ABOUT THIS TASK. Your output should be the lines of the data that follow, reproduced exactly from the first through the line bearing "block; width: 478px;".

DATASET CONTENT.
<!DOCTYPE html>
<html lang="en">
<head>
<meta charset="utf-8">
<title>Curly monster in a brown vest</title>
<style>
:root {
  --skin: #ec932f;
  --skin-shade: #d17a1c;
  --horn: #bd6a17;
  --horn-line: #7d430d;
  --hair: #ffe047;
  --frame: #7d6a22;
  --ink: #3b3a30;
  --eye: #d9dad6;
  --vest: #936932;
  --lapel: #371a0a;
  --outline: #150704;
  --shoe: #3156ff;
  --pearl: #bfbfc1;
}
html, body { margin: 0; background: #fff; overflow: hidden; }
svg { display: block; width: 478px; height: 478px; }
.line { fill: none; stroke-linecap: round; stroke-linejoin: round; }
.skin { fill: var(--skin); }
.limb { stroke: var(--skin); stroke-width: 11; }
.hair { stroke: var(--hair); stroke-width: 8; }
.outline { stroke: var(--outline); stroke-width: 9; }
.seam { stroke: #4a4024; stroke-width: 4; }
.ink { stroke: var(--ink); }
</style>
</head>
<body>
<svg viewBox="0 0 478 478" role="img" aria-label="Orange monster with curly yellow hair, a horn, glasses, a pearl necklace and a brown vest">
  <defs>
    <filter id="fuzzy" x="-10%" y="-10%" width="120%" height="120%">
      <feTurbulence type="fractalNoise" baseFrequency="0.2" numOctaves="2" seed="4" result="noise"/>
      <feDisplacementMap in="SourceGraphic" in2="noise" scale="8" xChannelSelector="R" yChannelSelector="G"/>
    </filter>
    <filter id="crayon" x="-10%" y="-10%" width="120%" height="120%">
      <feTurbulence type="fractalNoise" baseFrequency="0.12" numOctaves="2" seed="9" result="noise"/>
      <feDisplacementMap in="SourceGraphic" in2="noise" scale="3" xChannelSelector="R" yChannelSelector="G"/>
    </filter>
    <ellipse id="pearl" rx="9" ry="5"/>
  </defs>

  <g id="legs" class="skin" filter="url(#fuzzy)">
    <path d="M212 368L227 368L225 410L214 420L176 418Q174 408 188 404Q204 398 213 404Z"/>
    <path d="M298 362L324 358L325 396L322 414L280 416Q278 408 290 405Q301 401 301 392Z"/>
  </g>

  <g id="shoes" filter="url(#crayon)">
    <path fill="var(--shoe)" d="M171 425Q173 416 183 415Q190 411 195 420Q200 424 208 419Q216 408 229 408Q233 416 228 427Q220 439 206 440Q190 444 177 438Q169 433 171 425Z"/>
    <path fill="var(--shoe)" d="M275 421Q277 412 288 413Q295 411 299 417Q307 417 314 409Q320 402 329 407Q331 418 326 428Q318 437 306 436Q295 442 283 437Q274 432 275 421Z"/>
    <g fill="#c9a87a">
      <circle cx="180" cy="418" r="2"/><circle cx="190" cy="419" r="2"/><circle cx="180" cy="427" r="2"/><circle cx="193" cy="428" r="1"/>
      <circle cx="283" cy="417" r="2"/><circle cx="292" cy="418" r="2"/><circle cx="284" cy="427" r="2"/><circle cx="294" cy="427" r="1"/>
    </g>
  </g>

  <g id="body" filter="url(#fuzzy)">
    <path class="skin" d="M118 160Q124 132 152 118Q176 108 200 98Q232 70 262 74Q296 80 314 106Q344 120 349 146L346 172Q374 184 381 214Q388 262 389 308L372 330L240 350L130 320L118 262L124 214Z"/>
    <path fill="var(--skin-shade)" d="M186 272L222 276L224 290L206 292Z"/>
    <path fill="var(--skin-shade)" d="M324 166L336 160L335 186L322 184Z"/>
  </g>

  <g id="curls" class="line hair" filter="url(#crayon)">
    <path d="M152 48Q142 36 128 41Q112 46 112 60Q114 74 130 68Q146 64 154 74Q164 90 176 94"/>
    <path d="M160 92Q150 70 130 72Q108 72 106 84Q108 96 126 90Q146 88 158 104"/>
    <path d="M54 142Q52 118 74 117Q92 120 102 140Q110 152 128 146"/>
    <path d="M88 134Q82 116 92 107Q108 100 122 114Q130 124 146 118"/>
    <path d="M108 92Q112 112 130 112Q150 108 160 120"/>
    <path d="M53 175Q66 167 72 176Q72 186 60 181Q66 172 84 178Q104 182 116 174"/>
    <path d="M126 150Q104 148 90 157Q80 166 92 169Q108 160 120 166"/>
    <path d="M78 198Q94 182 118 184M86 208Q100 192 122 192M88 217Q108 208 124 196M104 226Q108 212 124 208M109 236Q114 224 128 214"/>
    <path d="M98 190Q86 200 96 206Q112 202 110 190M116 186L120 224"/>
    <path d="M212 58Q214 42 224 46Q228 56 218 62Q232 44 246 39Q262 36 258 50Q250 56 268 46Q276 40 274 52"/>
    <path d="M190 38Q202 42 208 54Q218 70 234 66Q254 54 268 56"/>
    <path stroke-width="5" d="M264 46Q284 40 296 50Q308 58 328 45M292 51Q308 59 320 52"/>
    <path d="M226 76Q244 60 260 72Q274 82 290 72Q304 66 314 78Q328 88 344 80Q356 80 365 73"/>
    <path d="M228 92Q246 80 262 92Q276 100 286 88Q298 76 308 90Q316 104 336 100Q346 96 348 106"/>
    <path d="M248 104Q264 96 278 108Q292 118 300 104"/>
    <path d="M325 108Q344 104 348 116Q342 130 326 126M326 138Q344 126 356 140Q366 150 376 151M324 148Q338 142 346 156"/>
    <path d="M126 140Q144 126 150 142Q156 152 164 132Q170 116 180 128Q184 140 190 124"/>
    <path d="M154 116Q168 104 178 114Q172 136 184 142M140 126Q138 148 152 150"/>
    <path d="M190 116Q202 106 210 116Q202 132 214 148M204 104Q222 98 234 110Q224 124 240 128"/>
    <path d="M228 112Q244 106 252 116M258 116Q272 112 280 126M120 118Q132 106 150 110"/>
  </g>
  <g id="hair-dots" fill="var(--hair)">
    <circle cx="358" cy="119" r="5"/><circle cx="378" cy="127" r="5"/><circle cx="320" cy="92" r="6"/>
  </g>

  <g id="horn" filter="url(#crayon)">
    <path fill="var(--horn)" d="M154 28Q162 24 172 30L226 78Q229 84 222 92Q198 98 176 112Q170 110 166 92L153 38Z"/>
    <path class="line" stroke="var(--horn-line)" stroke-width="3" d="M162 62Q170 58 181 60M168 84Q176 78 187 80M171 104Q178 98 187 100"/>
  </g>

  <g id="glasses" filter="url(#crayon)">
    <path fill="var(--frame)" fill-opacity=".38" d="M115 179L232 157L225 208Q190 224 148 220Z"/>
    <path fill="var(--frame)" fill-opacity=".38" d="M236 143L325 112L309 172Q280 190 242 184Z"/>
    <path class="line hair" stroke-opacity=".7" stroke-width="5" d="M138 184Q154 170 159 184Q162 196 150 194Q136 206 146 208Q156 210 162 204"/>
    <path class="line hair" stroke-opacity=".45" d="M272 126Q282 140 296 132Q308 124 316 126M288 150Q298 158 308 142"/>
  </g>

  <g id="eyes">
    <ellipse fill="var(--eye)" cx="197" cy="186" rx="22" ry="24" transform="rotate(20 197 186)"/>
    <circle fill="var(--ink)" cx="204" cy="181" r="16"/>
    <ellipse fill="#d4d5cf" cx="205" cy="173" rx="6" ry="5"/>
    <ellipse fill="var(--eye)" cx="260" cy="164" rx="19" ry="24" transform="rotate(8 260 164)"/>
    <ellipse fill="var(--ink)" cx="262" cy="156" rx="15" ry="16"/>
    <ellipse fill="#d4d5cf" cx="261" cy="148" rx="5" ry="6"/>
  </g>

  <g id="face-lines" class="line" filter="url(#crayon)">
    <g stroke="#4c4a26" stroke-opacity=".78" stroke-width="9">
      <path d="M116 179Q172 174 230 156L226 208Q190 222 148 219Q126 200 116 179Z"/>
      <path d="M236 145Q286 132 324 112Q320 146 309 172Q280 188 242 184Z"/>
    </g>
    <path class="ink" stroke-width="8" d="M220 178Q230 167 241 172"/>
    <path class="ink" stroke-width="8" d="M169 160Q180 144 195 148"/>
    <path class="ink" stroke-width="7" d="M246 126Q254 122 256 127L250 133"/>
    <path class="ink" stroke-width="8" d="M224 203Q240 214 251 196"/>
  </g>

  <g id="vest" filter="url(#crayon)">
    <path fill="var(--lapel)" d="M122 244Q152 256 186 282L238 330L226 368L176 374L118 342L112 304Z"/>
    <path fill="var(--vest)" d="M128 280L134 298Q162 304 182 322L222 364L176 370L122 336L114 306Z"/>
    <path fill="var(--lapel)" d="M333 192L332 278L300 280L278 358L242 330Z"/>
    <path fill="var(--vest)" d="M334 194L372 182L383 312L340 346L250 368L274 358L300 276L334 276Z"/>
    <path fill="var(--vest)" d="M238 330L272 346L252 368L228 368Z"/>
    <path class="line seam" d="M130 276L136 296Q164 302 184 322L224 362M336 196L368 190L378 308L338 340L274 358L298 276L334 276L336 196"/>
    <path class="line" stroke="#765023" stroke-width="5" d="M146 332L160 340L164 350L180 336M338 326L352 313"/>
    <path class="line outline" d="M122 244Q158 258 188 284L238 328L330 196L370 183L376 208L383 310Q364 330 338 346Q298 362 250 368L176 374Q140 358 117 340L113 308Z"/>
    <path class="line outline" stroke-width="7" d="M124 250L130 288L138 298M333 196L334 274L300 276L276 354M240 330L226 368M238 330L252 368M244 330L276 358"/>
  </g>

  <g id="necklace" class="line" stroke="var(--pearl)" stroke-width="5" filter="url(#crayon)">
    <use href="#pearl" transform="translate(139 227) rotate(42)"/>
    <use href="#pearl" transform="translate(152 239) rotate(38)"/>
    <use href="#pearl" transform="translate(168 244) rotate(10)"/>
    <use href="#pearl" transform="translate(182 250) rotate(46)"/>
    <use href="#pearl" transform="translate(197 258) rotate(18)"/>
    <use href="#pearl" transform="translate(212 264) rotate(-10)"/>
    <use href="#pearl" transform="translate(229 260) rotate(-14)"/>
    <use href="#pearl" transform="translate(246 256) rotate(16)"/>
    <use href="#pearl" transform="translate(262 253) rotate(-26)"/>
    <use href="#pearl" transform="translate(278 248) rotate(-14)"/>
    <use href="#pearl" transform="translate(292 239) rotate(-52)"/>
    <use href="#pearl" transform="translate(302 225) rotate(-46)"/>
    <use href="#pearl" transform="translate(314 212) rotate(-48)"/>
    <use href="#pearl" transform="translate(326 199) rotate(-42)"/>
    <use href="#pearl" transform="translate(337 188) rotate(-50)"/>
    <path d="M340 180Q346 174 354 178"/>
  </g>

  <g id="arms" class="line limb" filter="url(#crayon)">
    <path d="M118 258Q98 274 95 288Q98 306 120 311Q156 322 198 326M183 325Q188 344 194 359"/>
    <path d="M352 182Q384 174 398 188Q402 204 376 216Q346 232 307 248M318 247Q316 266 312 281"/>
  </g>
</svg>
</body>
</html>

PROBLEM SOLUTION.
<!DOCTYPE html>
<html lang="en">
<head>
<meta charset="utf-8">
<title>Curly monster in a brown vest</title>
<style>
:root {
  --skin: #ec932f;
  --skin-shade: #d17a1c;
  --horn: #bd6a17;
  --horn-line: #7d430d;
  --hair: #ffe047;
  --frame: #7d6a22;
  --ink: #3b3a30;
  --eye: #d9dad6;
  --vest: #936932;
  --lapel: #371a0a;
  --outline: #150704;
  --shoe: #3156ff;
  --pearl: #bfbfc1;
}
html, body { margin: 0; background: #fff; overflow: hidden; }
svg { display: block; width: 478px; height: 478px; }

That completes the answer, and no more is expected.